Recent attempts at limiting the entry of Muslims into the United States, including the promulgation of the executive order “Protecting the Nation from Foreign Terrorist Entry Into the United States” and calls for a “Muslim registry” are based in ideas of Islam as a monolithic ahistorical and acultural entity which “hates us” and endorses barbaric action against non-Muslims. Fueling these images is the belief that authority to speak on behalf of Islam is vested in specific individuals, and that actions “Islam” calls for are self-evident from examinations of the Qur’an and Hadith, and from the proclamations of religious leaders.
American media figures and politicians have supported their self-representation as top-down movements, in which a few leaders transmit their interpretations of sacred texts to unquestioningly obedient followers. This assumption shapes policy approaches to Islam and Muslims globally.

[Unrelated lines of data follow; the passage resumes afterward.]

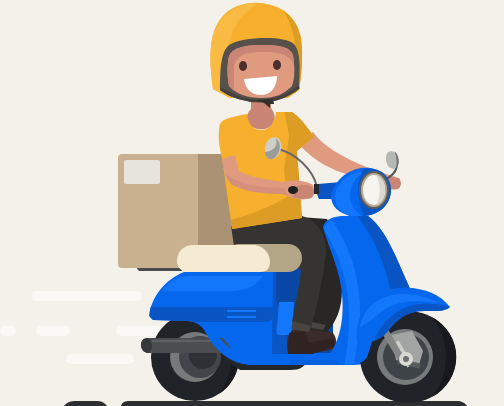
<!DOCTYPE html>
<html lang="en">
<head>
<meta charset="utf-8">
<title>Scooter delivery</title>
<style>
:root{
--paper:#f4f1eb;--streak:#faf9f6;--road:#2d2e30;
--blue:#0566ee;--blue-light:#1277fb;--blue-dark:#0a55c4;--blue-deep:#0a48a8;
--tyre:#202327;--tyre-dark:#17191c;--rim:#777a7b;--steel:#a3a5a4;--pipe:#4b4d50;
--yellow:#f6b02e;--yellow-light:#f9bb43;--yellow-dark:#dd9c24;
--skin:#e09a80;--skin-dark:#cb8574;--trouser:#363432;--trouser-dark:#292725;
--box:#c9b08f;--box-dark:#ab9274;--label:#e7e4dd;--cream:#f5ead2;--cream-dark:#b3a686;
--strap:#57504b;
}
html,body{margin:0;background:var(--paper);overflow:hidden}
svg{display:block;width:504px;height:406px}
</style>
</head>
<body>
<svg viewBox="0 0 504 406" role="img" aria-label="Smiling courier in a yellow helmet riding a blue scooter with a parcel">
<defs>
<clipPath id="helmet-shape"><path d="M213 89C209 60 209 36 219 21C229 6 245 2 259 3C281 4 297 17 301 38C303 55 302 72 299 90L288 98H230Z"/></clipPath>
<clipPath id="shirt-shape"><path d="M220 124C222 119 231 117 247 114C255 121 268 121 276 112L292 112C300 117 308 128 314 137L297 151L302 218L232 229L221 150C219 139 218 131 220 124Z"/></clipPath>
<clipPath id="body-shape"><path d="M149 316C151 298 164 280 184 272H276V300L290 353H366L372 357C369 362 362 365 354 365H252C230 364 217 351 207 334C202 325 196 322 188 321L153 320Z"/></clipPath>
<clipPath id="shield-shape"><path d="M323 227C325 219 333 217 341 216H368C379 224 388 239 396 257L411 291L385 304L367 357C363 364 353 366 340 364L329 355C342 338 345 312 341 286C337 263 328 246 323 227Z"/></clipPath>
</defs>

<rect width="504" height="406" fill="var(--paper)"/>
<g id="speed-lines" fill="var(--streak)">
<rect x="32" y="291" width="110" height="10" rx="5"/>
<rect x="36" y="326" width="34" height="10" rx="5"/>
<rect x="0" y="326" width="16" height="10" rx="5"/>
<rect x="116" y="326" width="60" height="10" rx="5"/>
<rect x="66" y="354" width="68" height="10" rx="5"/>
</g>
<g id="road" fill="var(--road)">
<path d="M64 406C67 402 71 401 76 401H96C101 401 104 402 107 406Z"/>
<path d="M121 406C122 402 125 401 130 401H456C462 401 465 403 467 406Z"/>
</g>

<g id="parcel">
<path d="M135 266H182V271H139Z" fill="#4a4b4d"/>
<rect x="118" y="154" width="125" height="114" rx="4" fill="var(--box)"/>
<path d="M198 154H240V268H198Z" fill="var(--box-dark)"/>
<rect x="124" y="160" width="36" height="24" rx="2" fill="var(--label)"/>
</g>

<g id="rear-wheel">
<circle cx="195" cy="357" r="44" fill="var(--tyre)"/>
<path d="M219 320A44 44 0 0 1 219 394A60 60 0 0 0 219 320Z" fill="var(--tyre-dark)"/>
<circle cx="195" cy="357" r="25" fill="var(--rim)"/>
<circle cx="200" cy="357" r="21" fill="#42464a"/>
<circle cx="203" cy="355" r="14" fill="#2d3135"/>
</g>
<path id="footrest" d="M225 359H308C305 367 300 370 290 370H240Z" fill="#24272a"/>

<g id="scooter-body">
<path d="M272 262H318L333 300V356H272Z" fill="var(--blue-deep)"/>
<path d="M149 316C151 298 164 280 184 272H276V300L290 353H366L372 357C369 362 362 365 354 365H252C230 364 217 351 207 334C202 325 196 322 188 321L153 320Z" fill="var(--blue)"/>
<g clip-path="url(#body-shape)">
<path d="M162 291C170 281 178 276 190 276H263C256 286 246 291 232 291Z" fill="var(--blue-light)"/>
<path d="M276 270V300L290 354H272L273 272Z" fill="var(--blue-dark)"/>
<path d="M150 307H272C275 307 275 310 274 314C273 319 270 322 265 322H150Z" fill="var(--blue-dark)"/>
<path d="M210 335C222 354 238 360 260 360H372V370H215Z" fill="var(--blue-dark)" opacity=".35"/>
</g>
<path d="M227 311H256M227 317H256" stroke="var(--blue-light)" stroke-width="2"/>
<path d="M279 302H294L292 335H280C276 335 276 331 277 326Z" fill="var(--blue-light)"/>
</g>
<g id="exhaust">
<path d="M147 338H223L235 353H147C143 351 141 348 141 345C141 341 143 339 147 338Z" fill="var(--pipe)"/>
<path d="M148 338C153 342 153 349 149 353C143 353 141 349 141 345C141 341 143 338 148 338Z" fill="#36383b"/>
<path d="M152 341H222" stroke="#5f6163" stroke-width="2"/>
<path d="M203 328C214 350 229 364 254 365H290V354H255C236 354 225 347 218 335Z" fill="var(--blue)"/>
</g>

<g id="legs">
<path d="M292 330L320 328L333 333C337 338 337 345 334 349L310 354H288C286 345 287 336 292 330Z" fill="#3b2b2a"/>
<path d="M231 226L300 217L327 219C337 235 342 262 342 290C342 309 336 322 327 332L303 329C307 310 308 286 303 262L238 249Z" fill="var(--trouser-dark)"/>
<path d="M231 226L302 216C318 221 326 235 326 252C324 272 319 299 311 327L292 322C296 300 300 282 301 270L268 247L234 246Z" fill="var(--trouser)"/>
<path d="M293 321L311 326L309 332L291 329ZM312 322L326 325L323 330L311 328Z" fill="#484441"/>
<path d="M289 333L305 331L309 343L334 338V347L312 354H288Z" fill="#302322"/>
</g>

<g id="seat">
<rect x="225" y="244" width="77" height="28" rx="14" fill="var(--cream-dark)"/>
<path d="M191 245H255C264 246 270 254 270 262C270 268 267 272 260 272H188C181 272 177 267 177 261C177 252 183 246 191 245Z" fill="var(--cream)"/>
</g>

<g id="front-wheel">
<ellipse cx="408" cy="357" rx="48" ry="46" fill="var(--tyre)"/>
<path d="M432 317A48 46 0 0 1 432 397A64 64 0 0 0 432 317Z" fill="var(--tyre-dark)"/>
<circle cx="405" cy="357" r="28" fill="var(--rim)"/>
<circle cx="406" cy="357" r="23" fill="#3e4347"/>
<path d="M391 335L412 331L423 351L419 365L396 360Z" fill="var(--steel)"/>
<path d="M396 342L410 366" stroke="#d0d0ca" stroke-width="6"/>
<path d="M383 328L402 360" stroke="#858786" stroke-width="7"/>
<path d="M398 361L420 366" stroke="#595d5f" stroke-width="5"/>
<circle cx="406" cy="359" r="7" fill="#dad9d3"/>
<circle cx="406" cy="359" r="3" fill="#6d7071"/>
</g>

<g id="front-shield">
<path d="M323 227C325 219 333 217 341 216H368C379 224 388 239 396 257L411 291L385 304L367 357C363 364 353 366 340 364L329 355C342 338 345 312 341 286C337 263 328 246 323 227Z" fill="var(--blue)"/>
<g clip-path="url(#shield-shape)">
<path d="M354 212C373 235 386 264 392 298L416 292L394 240L372 212Z" fill="var(--blue-dark)"/>
<path d="M331 219C350 245 362 280 360 325L354 366H344C354 315 350 270 323 228Z" fill="var(--blue-light)"/>
</g>
</g>
<g id="front-fender">
<path d="M357 341C355 313 370 291 398 288C422 286 440 294 450 307C444 312 434 311 425 311C407 311 397 319 389 330C381 340 369 345 357 341Z" fill="var(--blue)"/>
<path d="M360 327C364 306 381 294 403 294C418 294 430 298 438 303C411 299 393 302 380 313C372 319 366 324 360 327Z" fill="var(--blue-light)"/>
<path d="M450 307C444 312 434 311 425 311C407 311 397 319 389 330C385 335 380 339 374 341C381 324 395 306 421 304C433 303 442 305 450 307Z" fill="var(--blue-dark)"/>
</g>

<g id="far-arm">
<path d="M295 139L313 132C324 147 343 157 366 167L392 176C399 177 402 182 400 187C397 191 390 190 384 187L361 178C330 171 310 159 295 139Z" fill="var(--skin)"/>
<path d="M389 177L399 178C402 182 401 187 398 189L389 189Z" fill="var(--skin-dark)"/>
</g>
<g id="right-mirror">
<path d="M397 160C398 168 394 175 386 179" fill="none" stroke="#55585a" stroke-width="2"/>
<ellipse cx="392" cy="160" rx="6" ry="9" transform="rotate(-12 392 160)" fill="#b5b7b5"/>
<path d="M394 151C399 154 401 164 396 168C397 162 397 156 394 151Z" fill="#707475"/>
</g>

<g id="headlamp-unit">
<path d="M318 184L341 182L337 199H319C316 194 316 188 318 184Z" fill="var(--blue-dark)"/>
<path d="M331 198C332 184 344 171 361 168C379 166 391 176 391 191C390 206 378 216 361 216C345 217 333 211 331 198Z" fill="var(--blue)"/>
<path d="M336 190C343 177 355 171 366 171C356 176 351 184 350 194C350 204 354 211 362 216H349C338 211 333 203 336 190Z" fill="var(--blue-light)"/>
<path d="M363 169C381 166 391 177 391 191C390 205 379 215 364 216C357 202 356 183 363 169Z" fill="var(--blue-dark)"/>
<ellipse cx="374" cy="190" rx="15" ry="19" fill="#5d5c5a"/>
<ellipse cx="374" cy="190" rx="13" ry="17" fill="#b6aa98"/>
<ellipse cx="374" cy="190" rx="11" ry="15" fill="#f6f4ee"/>
<path d="M376 175C388 178 388 202 376 205C381 196 381 184 376 175Z" fill="#dcd9d1"/>
</g>

<g id="torso">
<path d="M251 94H271V108C275 113 276 119 273 124C268 131 254 131 249 124C245 119 247 113 251 109Z" fill="var(--skin-dark)"/>
<path d="M220 124C222 119 231 117 247 114C248 124 253 130 261 130C270 130 275 122 276 112L292 112C300 117 308 128 314 137L297 151L302 218L232 229L221 150C219 139 218 131 220 124Z" fill="var(--yellow)"/>
<g clip-path="url(#shirt-shape)">
<path d="M284 110L292 150L297 151L316 138L300 110Z" fill="var(--yellow-dark)"/>
<path d="M292 118L284 169L287 197C270 207 249 215 230 220V232L304 220L297 150Z" fill="var(--yellow-dark)"/>
</g>
</g>
<g id="left-mirror">
<path d="M278 149C295 153 313 169 317 187" fill="none" stroke="#66696a" stroke-width="2"/>
<ellipse cx="273" cy="148" rx="8" ry="11" transform="rotate(14 273 148)" fill="#cfcfca"/>
<path d="M276 138C282 143 281 154 273 159C267 160 265 155 265 152C274 151 278 146 276 138Z" fill="#999c9b"/>
</g>
<g id="near-arm">
<path d="M222 158L235 155L239 171C249 177 264 179 283 182C294 179 307 181 313 185C315 190 314 195 311 198C302 201 292 199 283 194C261 194 243 191 231 184C225 178 223 169 222 158Z" fill="var(--skin)"/>
<path d="M226 174C240 185 263 188 284 188L288 196L282 194C261 194 243 191 231 184C228 181 227 178 226 174Z" fill="var(--skin-dark)" opacity=".5"/>
<path d="M297 186C305 184 311 185 313 188C315 193 314 196 311 198C304 200 298 199 292 197Z" fill="var(--skin-dark)"/>
<ellipse cx="293" cy="190" rx="5" ry="4" fill="#1f2022"/>
<path d="M314 184H319V194H314Z" fill="#25282b"/>
<path d="M219 133C221 122 232 121 235 132L237 154L222 159C220 149 218 141 219 133Z" fill="var(--yellow)"/>
</g>

<g id="head">
<path d="M213 89C209 60 209 36 219 21C229 6 245 2 259 3C281 4 297 17 301 38C303 55 302 72 299 90L288 98H230Z" fill="var(--yellow)"/>
<g clip-path="url(#helmet-shape)">
<path d="M210 62C207 29 226 4 261 1C241 13 232 27 229 45L220 94H208Z" fill="var(--yellow-light)"/>
<path d="M276 2C290 15 296 38 297 60L293 100H308V20Z" fill="var(--yellow-dark)"/>
</g>
<path d="M220 90C220 68 221 52 229 45C241 37 284 35 294 44C301 52 300 71 299 87L294 91C284 99 273 103 260 102C245 102 230 98 220 90Z" fill="var(--strap)"/>
<path d="M229 56C233 47 246 45 263 45C279 45 290 47 293 55C295 66 295 77 292 86C283 95 274 98 261 98C247 98 236 94 229 86C227 76 227 65 229 56Z" fill="var(--skin)"/>
<path d="M229 56C233 47 246 45 263 45C279 45 290 47 293 55L294 65C290 55 281 52 263 52C244 52 236 56 234 67V91L229 86C227 76 227 65 229 56Z" fill="var(--skin-dark)"/>
<path d="M221 89C233 97 246 101 260 101C276 101 288 96 299 87" fill="none" stroke="#45403d" stroke-width="3"/>
<path d="M256 100L273 99L274 104H270V108L264 103Z" fill="#34302e"/>
<ellipse cx="243" cy="66" rx="4" ry="5" fill="#49302f"/>
<ellipse cx="277" cy="65" rx="4" ry="5" fill="#49302f"/>
<path d="M244 79C253 78 267 77 277 76C277 88 270 95 261 95C252 95 245 89 244 79Z" fill="#fff"/>
</g>
</svg>
</body>
</html>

I draw on two years of multi-sited ethnographic research on transnational Islamic movements operating in Pakistan and the United States in order to demonstrate that, despite these movements seemingly leader-driven creation of knowledge, male and female members contribute significantly to the discourses around which they form themselves as subjects. These interjections are shaped by local ideas of good and bad as well as members’ own beliefs and practices. My work examines the ways in which Islamic practice in America absorbs multiple strands of theology developed in movement-bases, and combines them with local sources of authority to form a uniquely American Islam.